# Visualizing multivariable functions and their derivative

This summer I'm working with Project Project, a summer research group at Reed College. Our goal is to visualize mathematical concepts; this post details some work with introductory calculus material.

In a first course in calculus, many students encounter a image similar to the following:

Such an illustration highlights a key property of the single variable derivative: it’s the *best linear approximation* of a function at a point. For functions of more than one variable, the derivative exhibits this same characteristic, yet there is no obvious corresponding picture. What would an analogous visualization look like for a multivariable function?

For the past few weeks, I’ve been working towards a visualization of multivariable functions and their derivatives. Check out the end result here, or read on to hear about my process. I assume some knowledge of calculus and mathematical notation.

## Visualizing vector fields in the plane

To make matters simple, I narrowed my focus to functions \(f : \mathbf{R}^2 \to \mathbf{R}^2\). The derivative of such a function is also a transform \(\mathbf{R}^2 \to \mathbf{R}^2\). Thus to build a visual representation of the derivative, I first needed a general purpose visualization of vector fields in the plane.

Consider a particular function \(f : \mathbf{R}^2 \to \mathbf{R^2}\) given by

\[f(x,\ y) = \left( \frac{x^3 + y^3}{3}, \frac{x^3}{3} - y \right)\]What does \(f\) look like? A common representation of such functions selects a uniformly-spaced set of points in \(\mathbf{R}^2\), and draws an arrow at each point representing the magnitude and direction of the vector field:

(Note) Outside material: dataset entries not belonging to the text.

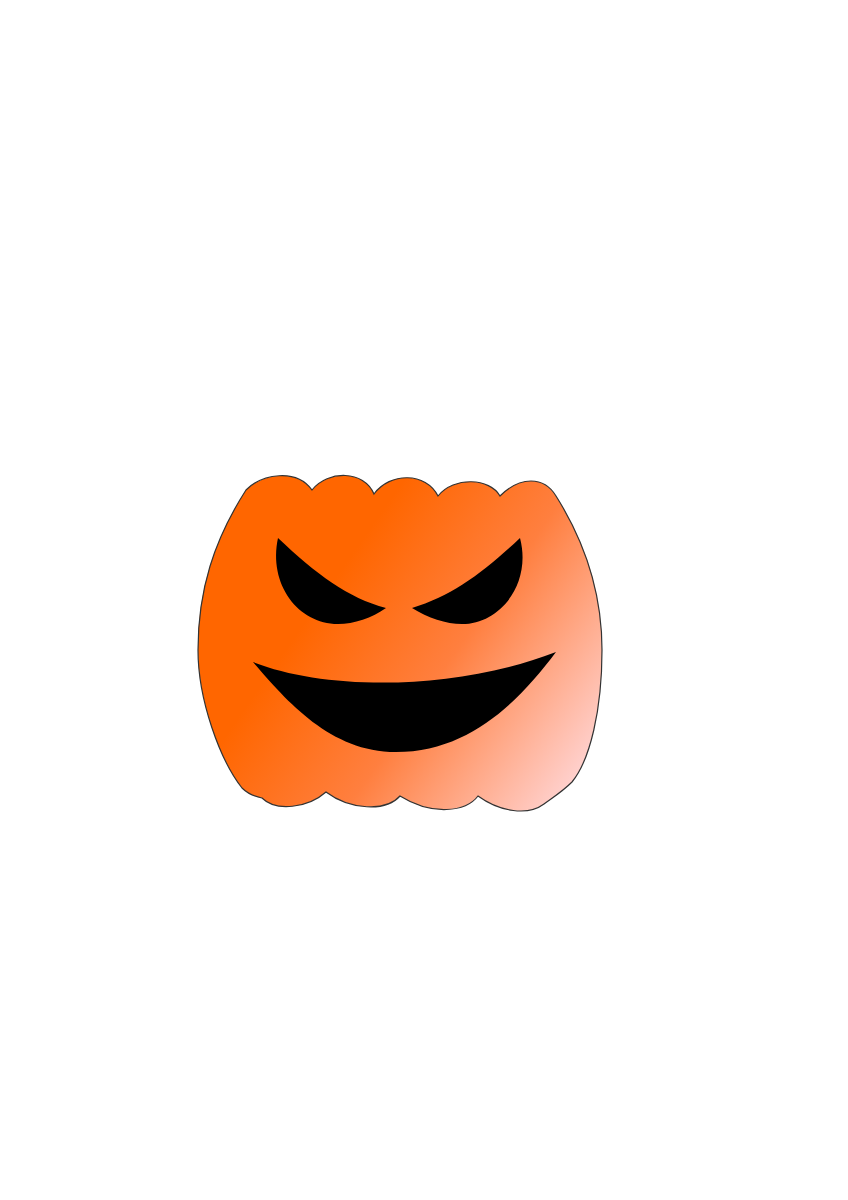
<!DOCTYPE html>
<html lang="en">
<head>
<meta charset="utf-8">
<title>Grinning Pumpkin</title>
<style>
:root {
  --page: #ffffff;
  --pumpkin-deep: #ff6600;
  --pumpkin-mid: #ff7f3f;
  --pumpkin-pale: #ffd5d5;
  --outline: #333333;
  --carving: #000000;
}
html, body {
  margin: 0;
  padding: 0;
  width: 848px;
  height: 1200px;
  overflow: hidden;
  background: var(--page);
}
.artboard {
  display: block;
  width: 848px;
  height: 1200px;
}
.pumpkin-body {
  fill: url(#pumpkin-shade);
  stroke: var(--outline);
  stroke-width: 1.2;
}
.carving {
  fill: var(--carving);
}
</style>
</head>
<body>
<svg class="artboard" viewBox="0 0 848 1200" xmlns="http://www.w3.org/2000/svg" role="img" aria-label="Grinning jack-o-lantern pumpkin">
  <defs>
    <linearGradient id="pumpkin-shade" gradientUnits="userSpaceOnUse" x1="250" y1="560" x2="580" y2="790">
      <stop offset="0" stop-color="var(--pumpkin-deep)"/>
      <stop offset="0.2" stop-color="var(--pumpkin-deep)"/>
      <stop offset="0.55" stop-color="var(--pumpkin-mid)"/>
      <stop offset="1" stop-color="var(--pumpkin-pale)"/>
    </linearGradient>
  </defs>

  <g class="pumpkin">
    <path class="pumpkin-body" d="
      M246 490
      C262 474 296 468 312 490
      C328 470 364 470 374 494
      C390 472 426 472 438 496
      C454 476 490 478 500 496
      C520 476 544 476 556 496
      C590 550 602 600 602 650
      C602 710 590 760 572 782
      C562 792 552 798 544 804
      C528 816 500 812 478 796
      C466 812 432 816 400 796
      C386 812 350 810 326 792
      C308 808 276 812 262 798
      C252 796 246 792 242 788
      C220 760 198 700 198 650
      C198 590 214 540 246 490 Z"/>

    <g class="face">
      <path class="carving left-eye" d="M278 538 C316 574 348 598 386 608 C372 618 354 624 338 624 C298 624 268 584 278 538 Z"/>
      <path class="carving right-eye" d="M520 538 C484 572 452 596 412 608 C428 618 446 624 462 624 C500 624 532 584 520 538 Z"/>
      <path class="carving grin" d="M253 662 C324 690 452 692 556 652 C520 700 470 752 396 752 C330 752 286 700 253 662 Z"/>
    </g>
  </g>
</svg>
</body>
</html>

This is sometimes called a **vector plot**. For static mediums like a textbook or chalk board, this is a intuitive visualization of \(f\). However, I wanted to make use of additional visual techniques made possible with computer graphics. I came up with the following:

- Draw a line in \(\mathbf{R}^2\).
- Consider the line as a discrete collection of points (a
**polyline**). - Apply a function \(\mathbf{R}^2 \to \mathbf{R}^2\) to those points.
- Draw a new line through the transformed points.

Performing those steps on a grid of lines in \([-2,2] \times [-2,2]\) with the function \(f\) from above produces the following visual:

Neat-o! The transformed grid gives some sense of how \(f\) deforms and stretches the Euclidean plane. As another example, the linear map given by

\[A = \begin{pmatrix} 2 & 1 \\ 0 & 2 \end{pmatrix} \in \textrm{Mat}_{2 \times 2}(\mathbf{R})\]yields the following picture when applied to a grid around the origin:

As one might expect, the linear map sends linear subspaces to linear subspaces (straight lines to straight lines). The visualization has a rather vivid aesthetic—there is no curvature in the transformed result. This will be helpful for understanding the multivariable derivative, which is always a linear map.

To give the visualization more object constancy, I animate between the starting and ending states of each line as well. As a fun aside, the data of such an animation are computed by what mathematicians call a **straight line homotopy**; as a coder, this is a tween function of SVG `path`

elements. If you would like to peek under the hood of the visualization, be sure to check out the main d3.js-based drawing method here.

## The multivariable derivative

Inspired by the common single variable visualization of the derivative, I wanted to plot functions \(f : \mathbf{R}^2 \to \mathbf{R}^2\) alongside a derivative-based approximation function. What does this approximation look like in the multivariable case?

If it exists, the derivative of a multivariable function \(f : \mathbf{R}^n \to \mathbf{R}^m\) at a point \(\mathbf{a}\) is a linear function \(T\) such that \(h : \mathbf{R}^n \to \mathbf{R}^m\) given by

\[h(\mathbf{x}) = f(\mathbf{a}) + T(\mathbf{x - a})\]approximates \(f\) well near \(\mathbf{a}\). More precisely, we require that

\[\lim_{\mathbf{x} \to \mathbf{a}} \frac{\lVert f(\mathbf{x}) - h(\mathbf{x}) \rVert}{\lVert \mathbf{x - a} \rVert} = 0\]If such a linear transform \(T\) exists, it is unique and is given by the **Jacobian matrix of partial derivatives**

Suppose we choose \(\mathbf{a} = (1.8,\ 1.4)\) and compute \(h\) for the particular \(f\) given before. Plotting both \(h\) and \(f\) together (with \(h\) in green) yields the following visual:

Immediately we can see the essential properties of the derivative: near the chosen point \(\mathbf{a}\), the function \(h\) closely approximates \(f\). Moreover, this approximation is linear; the grid transformed by \(h\) consists only of straight lines, indicating that it is a linear function. Be sure to check out the full animated version of this visualization to see different functions at work!

## Extending the visualization to complex functions

Conveniently, this visualization can also be adapted to visualizing functions \(\mathbf{C} \to \mathbf{C}\). Just like functions of real numbers, complex functions can be differentiated and have an approximation function

\[h(z) = f(a) + f'(a)(z - a)\]where \(a,\ z \in \mathbf{C}\) and \(f'\) is the derivative of \(f\).

Typically a point in the complex plane is written as \(a + bi\) for some \(a,\ b \in \mathbf{R}\). We could alternatively notate this point as \((a, b)\), which looks just like a point in \(\mathbf{R}^2\)! These points operate under a different arithmetic, but can be fed to the same visualization algorithm. In this case, we get a depiction of the points on the real-imaginary plane. Here, for example, is a visualization of the complex exponential function \(f(z) = e^z\) and its derivative:

## Closing thoughts

Next up I’m planning a 3D-printable version of this same visualization. The idea is to perform similar deformation of a lattice in \(\mathbf{R}^3\).

More on this coming soon!

For the curious or computer-minded, the code for this d3.js-based visualization is on GitHub. Highlights include a totally bonkers JavaScript implementation of complex arithmetic or the main plot component. I would also love to hear any further ideas for visualization in this area.